Dentistry and oral health
We are committed to improving oral health in Scotland and providing high quality NHS dental services.
Reducing inequalities in our most deprived communities is our priority and establishing good oral health in childhood lays the foundation for a healthy mouth for life.
The following links provide more information:
- improvement plan
- NHS dental care at home
- Oral Health Community Challenge Fund
- Childsmile Programme
- NHS dental treatment charges
- amalgam fillings
- dental workforce
We published our oral health improvement plan (OHIP) in January 2018. This plan provides the overarching framework for the development of NHS dental service provision in Scotland. It sets out a programme of work which builds on achievements in:
- child oral health
- access to NHS dental services
- workforce growth
The plan also seeks to address challenges around health inequalities and an ageing population, focusing on the following areas:
- reducing oral health inequalities
- meeting the needs of an ageing population
- more services in the high street
- improving information for patients
- quality assurance and improvement
We recognise the increasing challenge of an ageing population in Scotland. We want to ensure that everyone, no matter what their age, can have access to dental care in order to maintain good oral health.
We introduced a scheme in April 2019 to ensure people in care homes receive appropriate dental care. We will expand this to include those people being cared for at home over time. Early adopters for the new arrangements will begin providing domiciliary care in assigned care homes in late summer 2019.
The aim of the new arrangements is to ensure people in care homes receive appropriate dental care by encouraging more independent dentists who provide NHS dental services to provide more domiciliary care.
The key to improving oral health in our most disadvantaged communities lies within the communities themselves.
We launched a £2.5 million Oral Health Community Challenge Fund in February 2019 to help reduce inequalities by supporting communities and families to take positive action to improve oral health. The Fund offered grants of between £7,000 and £30,000 to third sector organisations working in areas of multiple deprivation in Scotland. The funding allocation has now been made and a list of successful projects has been published
Childsmile is a Scottish Government-funded programme which is delivered via nursery schools, primary schools, and dental practices. The programme includes free daily supervised toothbrushing, the application of fluoride varnish, and dietary and oral hygiene advice.
We have made real progress in improving Scotland’s child oral health over the last 10 years as a result of our Childsmile programme, which focuses on prevention, rather than restorative treatment. The results of the National Dental Inspection Programme (October 2018) showed that the proportion of primary 1 children with ‘no obvious decay experience' had increased to 71% in 2018, compared to 58% in 2008.
We have also extended the Childsmile Programme from August 2018, with additional funding of £327,000, to all nursery and primary 1 and 2 children in the most deprived communities across Scotland.
People automatically entitled to free NHS dental treatment in Scotland are:
- anyone under 26 years old
- pregnant women and nursing mothers

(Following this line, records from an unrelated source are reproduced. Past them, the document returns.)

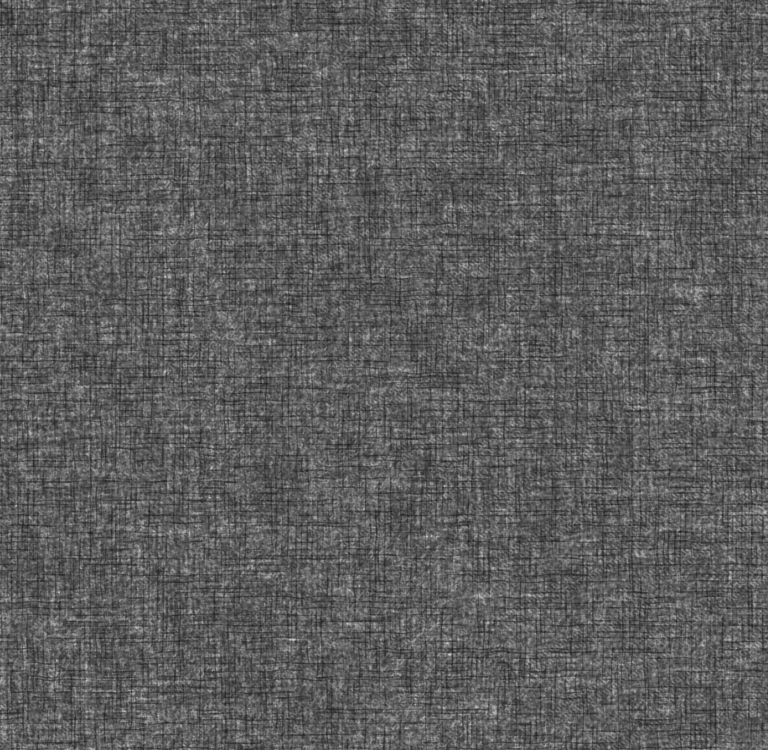
This texture is drawn by a Shadertoy shader. Its source:

```glsl
float hash(vec2 p) {
    return fract(sin(dot(p, vec2(127.1, 311.7))) * 43758.5453);
}

float noise(vec2 p) {
    vec2 cell = floor(p);
    vec2 f = fract(p);
    f = f * f * (3.0 - 2.0 * f);
    float low = mix(hash(cell), hash(cell + vec2(1.0, 0.0)), f.x);
    float high = mix(hash(cell + vec2(0.0, 1.0)), hash(cell + vec2(1.0, 1.0)), f.x);
    return mix(low, high, f.y);
}

// Noise centred on zero, stretched by a separate frequency per axis
float signedNoise(vec2 p, vec2 frequency, float seed) {
    return noise(p * frequency + seed) - 0.5;
}

// Soft fibres running along x, in two thicknesses
float fibres(vec2 p, float seed) {
    float fine = signedNoise(p, vec2(42.0, 330.0), seed);
    float coarse = signedNoise(p, vec2(20.0, 190.0), seed + 31.0);
    return 0.8 * fine + 0.45 * coarse;
}

// Thin broken grooves running along x, one per lane
float grooves(vec2 p, float lanes, float seed, float pixel) {
    p.y += 0.003 * signedNoise(p, vec2(45.0, 30.0), seed);
    float lane = floor(p.y * lanes);
    float centre = 0.22 + 0.56 * hash(vec2(lane, seed));
    float dist = abs(fract(p.y * lanes) - centre) / lanes;
    float line = 1.0 - smoothstep(0.0002, 0.0002 + max(0.0015, 0.8 * pixel), dist);
    float along = noise(vec2(p.x * 34.0 + hash(vec2(seed, lane)) * 90.0, lane));
    return line * smoothstep(0.2, 0.85, along);
}

// Sparse short pale threads running along x
float slubs(vec2 p, float seed) {
    float streak = noise(p * vec2(28.0, 190.0) + seed);
    float patchiness = noise(p * vec2(11.0, 35.0) + seed + 7.0);
    return smoothstep(0.66, 0.98, streak) * smoothstep(0.35, 0.8, patchiness);
}

// Crisp speckled grain, turned off the axes to avoid lattice beats
float grain(vec2 p) {
    vec2 q = mat2(0.8, 0.6, -0.6, 0.8) * p;
    float fine = signedNoise(q, vec2(460.0), 3.0);
    float medium = signedNoise(q.yx, vec2(270.0), 57.0);
    return 0.75 * fine + 0.55 * medium;
}

// Broad uneven tone, mostly faint bands in both directions
float unevenness(vec2 p) {
    float cloud = signedNoise(p, vec2(3.0), 11.0);
    float rows = signedNoise(p, vec2(4.0, 32.0), 23.0);
    float columns = signedNoise(p, vec2(34.0, 3.0), 41.0);
    return 0.25 * cloud + 0.4 * rows + 0.55 * columns;
}

void mainImage(out vec4 fragColor, in vec2 fragCoord) {
    const float clothGrey = 0.388;
    float pixel = 1.0 / iResolution.y;
    vec2 p = fragCoord * pixel;
    vec2 turned = p.yx;

    // Woven relief, as a logarithmic change in brightness
    float relief = 0.36 * (fibres(p, 5.0) + fibres(turned, 83.0));
    relief += 0.8 * grain(p);
    relief += 0.12 * unevenness(p);

    // Pale threads and dark grooves
    relief += 0.24 * slubs(p, 19.0) + 0.16 * slubs(turned, 67.0);
    relief -= 0.38 * grooves(p, 136.0, 2.0, pixel);
    relief -= 0.34 * grooves(turned, 145.0, 9.0, pixel);

    float tone = clothGrey * exp(relief);
    fragColor = vec4(vec3(clamp(tone, 0.12, 0.78)), 1.0);
}
```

Others on low incomes may be able to get help. More information is available in the following publications:
- Information leaflet on NHS dental charges HCS2 (November 2018).
- Information booklet on entitlements for NHS charges HCS1 (November 2018)
You can check if you are entitled to help with NHS dental costs by using this quick checker on the gov.uk website.
Those not entitled to free NHS dental care will need to pay 80% of the cost of NHS dental treatment up to a maximum of £384 per course of treatment.
Scotland has already taken action to reduce the levels of amalgam being used in treatment, with the introduction of new restrictions on 1 July 2018.
This is part of a UK-wide response to an EU directive which places restrictions on the use of amalgam. This plan will be delivered through the general improvement of oral health across the population, supported within an increasingly preventive model of care.
We have invested significantly in NHS dentistry in Scotland over the last decade in order to recruit and retain dentists. As a result, the numbers of dentists providing NHS dental services in the high street has increased by 35% over the last 10 years.
To encourage those from lower household income families to undertake a dentistry degree at Aberdeen, Dundee or Glasgow University we provide grants to dental students in Scotland. The Dental Student Support Grant (DSSG) provides help with the cost of their studies.